Today, a friend sent me a beautiful quote, “life is not about waiting for the storm to pass; it is about learning to dance in the rain". I sat with this simple, yet profound wisdom for a while. For me, sitting is different than thinking; it is more like curiosity and waiting. I find that it usually opens into landscapes that I could not reason my way into. I could feel the texture of “learning to dance in the rain”, not the concept, and a deep appreciation for life with all its expressions began to rise.
Then a pivotal question, perhaps for all of us, who are considering change, arrived. This question holds the foundational nature and principle of our spiritual investigations. It examines our motivation for change and the integrity we bring to the change process. Here is the question: What is the actual reason we attempt to change?
So, what happens when we observe that a thought, word, or action no longer represents an accurate picture of who we are? . The awareness that something is no longer congruent with who we are now is an open armed invitation for change. However, what happens if we seek change because we evaluate something as “wrong”? What happens to awareness in the presence of such opinion and judgment? Do we not re-enter the wheel of suffering when we look in the direction of the mind’s preoccupation with endless evaluation?
When I look back at change in my own life, it does not seem to arrive on the battlefield. The instances in which I have labeled myself as “wrong, deficient, incapable, unworthy, or unlovable never became fertile ground for change. It was the moments when the heart opened once more with compassion for creating such pain in my life, that the energy and inspiration for a new direction appeared.
I have concluded that the only reason we can step into change is the heart’s longing to remember who we are. It is the split second reflection of our true face that gives us the courage to reach into our deepest inner resources.
It is here that we recognize our innocent mistake, the belief that an aggressive stance with ourselves has valuable. It furthers the war and establishes us as perpetrators within our own being. If we consider that we are always in the process of creating, anytime our “creation” is labeled “bad”, we become “bad creators”. This experience being a bad creator is so painful, that we prefer to disown our “bad creations” rather than meet the pain directly. This act of disowning our creation traps the energy and arrests any change. It takes tremendous energy to keep the pain of being a bad creator suppressed.

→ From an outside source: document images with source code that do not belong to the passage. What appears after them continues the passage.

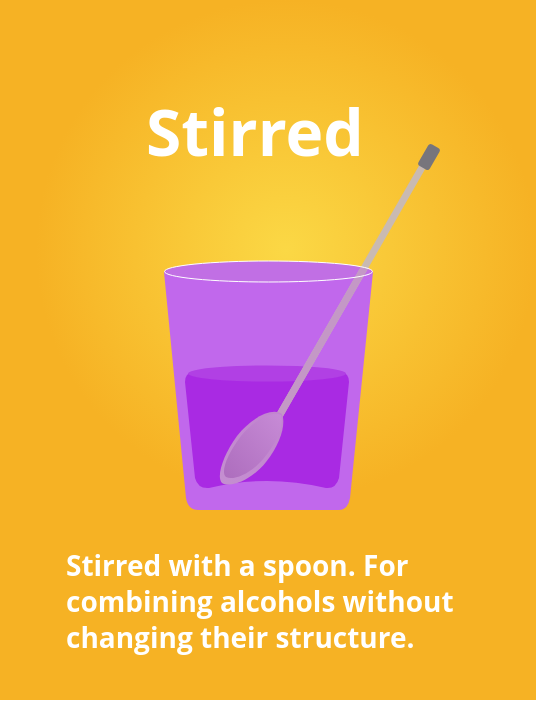
<!DOCTYPE html>
<html lang="en">
<head>
<meta charset="utf-8">
<title>Stirred</title>
<style>
  :root {
    --amber: #f6b224;
    --glow: #fbd845;
    --paper: #ffffff;
    --glass: #c168ec;
    --glass-rim: #c16fe4;
    --drink: #a92ae3;
    --drink-top: #b140e4;
    --steel: #c9bab2;
    --steel-in-glass: #c498c6;
    --grip: #77757c;
  }
  * { box-sizing: border-box; margin: 0; }
  body {
    width: 536px;
    height: 701px;
    overflow: hidden;
    background: var(--paper);
  }
  .poster {
    position: relative;
    display: flex;
    flex-direction: column;
    justify-content: space-between;
    width: 536px;
    height: 700px;
    padding: 100px 66px 45px;
    background: radial-gradient(circle 250px at 286px 250px, var(--glow), var(--amber));
    color: var(--paper);
    font-family: "Open Sans", "Noto Sans", sans-serif;
    font-weight: 700;
  }
  .title {
    padding-left: 80px;
    font-size: 64px;
    line-height: 64px;
  }
  .description {
    font-size: 28px;
    line-height: 36px;
    white-space: nowrap;
  }
  .drink {
    position: absolute;
    inset: 0;
  }
</style>
</head>
<body>
<main class="poster">
  <h1 class="title">Stirred</h1>

  <svg class="drink" width="536" height="700" viewBox="0 0 536 700" role="img" aria-label="A glass of purple drink with a long bar spoon">
    <defs>
      <linearGradient id="spoon-edge" x1="0" y1="1" x2="1" y2="0">
        <stop offset="0" stop-color="#c48fd0"/>
        <stop offset="1" stop-color="#c184cf"/>
      </linearGradient>
      <linearGradient id="spoon-hollow" x1="0" y1="1" x2="1" y2="0">
        <stop offset="0" stop-color="#ad6dbd"/>
        <stop offset="1" stop-color="#c78bd6"/>
      </linearGradient>
      <clipPath id="inside-glass">
        <path d="M164 272C164 258 373 258 373 272V510H164Z"/>
      </clipPath>
    </defs>

    <g class="glass">
      <path fill="var(--glass)" d="M164 272H373L350 498Q348 510 339 510H198Q188 510 186 498Z"/>
      <ellipse cx="268.5" cy="271.5" rx="104" ry="10.5" fill="var(--glass-rim)"/>
    </g>

    <g class="liquid">
      <path fill="var(--drink)" d="M185 382Q185 373 193 372H341Q349 373 349 382L339 478Q336 489 326 488Q266 474 209 488Q198 489 195 478Z"/>
      <ellipse cx="267" cy="373.5" rx="79" ry="8" fill="var(--drink-top)"/>
    </g>

    <g class="spoon">
      <line x1="278" y1="418" x2="424" y2="164" stroke="var(--steel)" stroke-width="7"/>
      <line x1="278" y1="418" x2="424" y2="164" stroke="var(--steel-in-glass)" stroke-width="7" clip-path="url(#inside-glass)"/>
      <path fill="url(#spoon-edge)" d="M282 414C286 424 281 443 266 462C251 481 230 488 222 483C216 477 223 455 237 436C251 418 272 407 282 414Z"/>
      <path fill="url(#spoon-hollow)" d="M281 415C284 424 278 441 264 458C251 474 233 481 226 477C220 472 228 453 241 436C254 420 272 410 281 415Z"/>
      <rect x="-6.5" y="-12.5" width="13" height="25" rx="3" fill="var(--grip)" transform="translate(429 157) rotate(30)"/>
    </g>

    <ellipse class="rim" cx="268.5" cy="271.5" rx="104" ry="10.5" fill="none" stroke="var(--paper)" stroke-width="1"/>
  </svg>

  <p class="description">Stirred with a spoon. For<br>combining alcohols without<br>changing their structure.</p>
</main>
</body>
</html>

In the greater picture, all that we have labeled as “wrong” will become our stories about victims and villains. I invite you to consider a very subtle trap: Could it simply be that choosing the difficult/bad experience is not the actual mistake, but rather labeling the choice as wrong/bad is. Could we just notice that this creation is no longer congruent with who we are now. Feeling this subtle difference requires impeccable attention.
Could we cultivate a new way of relating to ourselves, not through a punishing hand, but through a gradual change from fighting to feeding?
May we be transformed through the deepest nurture and self-care.